Part 4: President Monson Served Decades in the First Presidency

Contributed By Jason Swensen, Church News associate editor

  • 3 January 2018

President Gordon B. Hinckley laughs with his counselors, President Thomas S. Monson and President James E. Faust, at the closing of the Sunday afternoon session of general conference on April 4, 1999.  Photo by Boone Chen.

Several momentous dates and occasions have marked President Thomas S. Monson’s life. November 5, 1985, could surely be listed near the top of such life-altering days.

On that date Thomas S. Monson, then a member of the Quorum of the Twelve Apostles, learned that the Church’s 12th President, President Spencer W. Kimball, had died at his apartment at the Westin Hotel Utah in Salt Lake City.

President Kimball’s passing triggered a series of events that would have a deep impact on Elder Monson, who would ultimately be counted among President Kimball’s presidential successors.

On November 10, 1985, in the Salt Lake Temple, Ezra Taft Benson was ordained and set apart as the President of the Church.

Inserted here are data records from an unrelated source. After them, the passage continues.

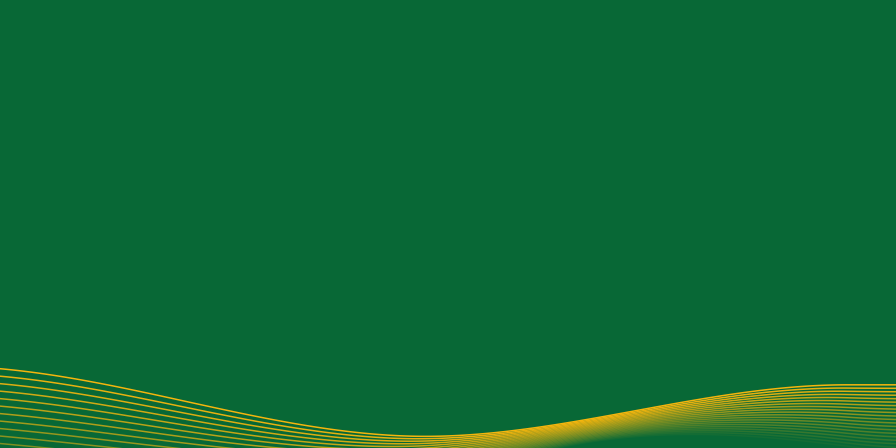
This background is drawn by a WebGL 2 fragment shader. Its source:

```glsl
#version 300 es
precision highp float;
// A plain green field with a sheaf of thin golden waves along the lower edge.
// Each wave is the crest curve lowered by a gap that varies along x, so the
// lines fan out at both sides, pinch right of centre and fade with depth.

uniform vec2 u_resolution;
out vec4 fragColor;

const vec3 GREEN = vec3(0.030, 0.408, 0.212);
const vec3 GOLD = vec3(0.96, 0.71, 0.05);

const int LINE_COUNT = 20;
const float LINE_WIDTH = 0.0034;   // all lengths in canvas heights

const float TROUGH_X = 0.95;
const float TROUGH_Y = 0.026;
const float LEFT_RISE = 0.151;
const float LEFT_SLOPE = -0.085;
const float RIGHT_RISE = 0.115;
const float RIGHT_SPAN = 0.94;

const float PINCH_X = 1.30;
const float PINCH_GAP = 0.0027;
const float LEFT_FAN = 0.0140;
const float RIGHT_FAN = 0.0051;

// Height of the topmost line: a sloped ease down, then an ease up.
float crestHeight(float x) {
    float t = clamp(x / TROUGH_X, 0.0, 1.0);
    float left = LEFT_RISE * (1.0 - smoothstep(0.0, 1.0, t))
               + LEFT_SLOPE * t * (1.0 - t) * (1.0 - t);
    float right = RIGHT_RISE * smoothstep(TROUGH_X, TROUGH_X + RIGHT_SPAN, x);
    return TROUGH_Y + left + right;
}

// Vertical distance between neighbouring lines.
float lineGap(float x) {
    float left = LEFT_FAN * (1.0 - smoothstep(0.0, PINCH_X, x));
    float right = RIGHT_FAN * smoothstep(PINCH_X, 2.05, x);
    return PINCH_GAP + left + right;
}

// Share of a pixel covered by a stroke at signed distance d.
float strokeCoverage(float d, float pixel) {
    float halfWidth = 0.5 * LINE_WIDTH;
    float upper = min(d + 0.5 * pixel, halfWidth);
    float lower = max(d - 0.5 * pixel, -halfWidth);
    return max(upper - lower, 0.0) / pixel;
}

void main() {
    float pixel = 1.0 / u_resolution.y;
    vec2 p = gl_FragCoord.xy * pixel;
    float x = p.x * 2.0 * u_resolution.y / u_resolution.x;
    float crest = crestHeight(x);
    float gap = lineGap(x);

    // Paint from the faint deepest line up to the bright crest.
    vec3 color = GREEN;
    for (int i = LINE_COUNT - 1; i >= 0; i--) {
        float depth = float(i);
        float opacity = 1.0 - depth / float(LINE_COUNT);
        float d = p.y - (crest - depth * gap);
        color = mix(color, GOLD, opacity * strokeCoverage(d, pixel));
    }
    fragColor = vec4(color, 1.0);
}
```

The new prophet selected President Gordon B. Hinckley as his First Counselor. His Second Counselor would be Thomas S. Monson, a veteran Apostle who was still two years short of his 60th birthday. He became the youngest counselor called to the First Presidency in more than a century.

President Ezra Taft Benson, center, and his counselors, President Gordon B. Hinckley and President Thomas S. Monson, participate in the cornerstone ceremony at the Portland Oregon Temple. Photo by Gerry Avant, Church News.

From that day on, President Monson became one of the most visible priesthood leaders in the history of the Church. Elder Francis M. Gibbons, a former Seventy and former secretary to the First Presidency, had kind words for President Monson following his calling to the First Presidency:

“The mantle of the First Presidency fit very well indeed,” he wrote in a letter. “Your openness, your enthusiasm, and your spirituality are sources of inspiration to us all.”

On January 5, 1986, President Monson performed one of his first pivotal assignments since his calling to the First Presidency when he dedicated the Buenos Aires Argentina Temple. It would be the first of many temples the beloved leader would dedicate.

First Presidency duties kept President Monson busy in the day-to-day administration of the Church in Salt Lake City. But he remained a “world citizen,” traveling to perform various duties across the globe.

A lifelong champion of Scouting, President Monson continued to serve the storied program for boys during his years in the First Presidency. A recipient of the Silver Buffalo Award, Scouting’s highest honor, President Monson continued with his duties as a member of the organization’s National Executive Board.

His long-term tenure as a counselor in the Church’s governing presidency would prove invaluable when he, too, accepted the prophetic mantle worn by the President of the Church.

As a member of the First Presidency, he would serve under three Presidents—President Benson, President Howard W. Hunter, and President Hinckley.

President Gordon B. Hinckley with his counselors, President Thomas S. Monson (left) and President James E. Faust, in the lobby of the Joseph Smith Memorial Building in Salt Lake City, Utah, on March 11, 2005. Photo by Tom Smart, Deseret News.

The First Presidency at a temple dedication in 1989: President Gordon B. Hinckley, left, President Ezra Taft Benson, and President Thomas S. Monson. Photo courtesy of Deseret News Archives.

President Thomas S. Monson, center, as the new President of The Church of Jesus Christ of Latter-day Saints. Left is his First Counselor, President Henry B. Eyring, and on his right is his Second Counselor, President Dieter F. Uchtdorf, at a news conference at the Church Office Building in Salt Lake City, Utah, on February 4, 2008. Photo by
August Miller, Deseret News.

President Thomas S. Monson salutes as the University of Utah unveils the newly refurbished Enos A. Wall Mansion, renamed the Thomas S. Monson Center, in Salt Lake City on Wednesday, August 24, 2016. The mansion will become home to the Kem C. Gardner Policy Institute. President Monson’s counselors, President Dieter F. Uchtdorf and President Henry B. Eyring, and his daughter, Ann Dibb, also attended the event. Photo by Jeffrey D. Allred, Deseret News.

President Thomas S. Monson smiles at the unveiling of the the newly refurbished Enos A. Wall Mansion, renamed the Thomas S. Monson Center, in Salt Lake City on Wednesday, August 24, 2016. The mansion will become home to the Kem C. Gardner Policy Institute. President Monson’s counselors, President Dieter F. Uchtdorf and President Henry B. Eyring, also attended the event. Photo by Jeffrey D. Allred, Deseret News.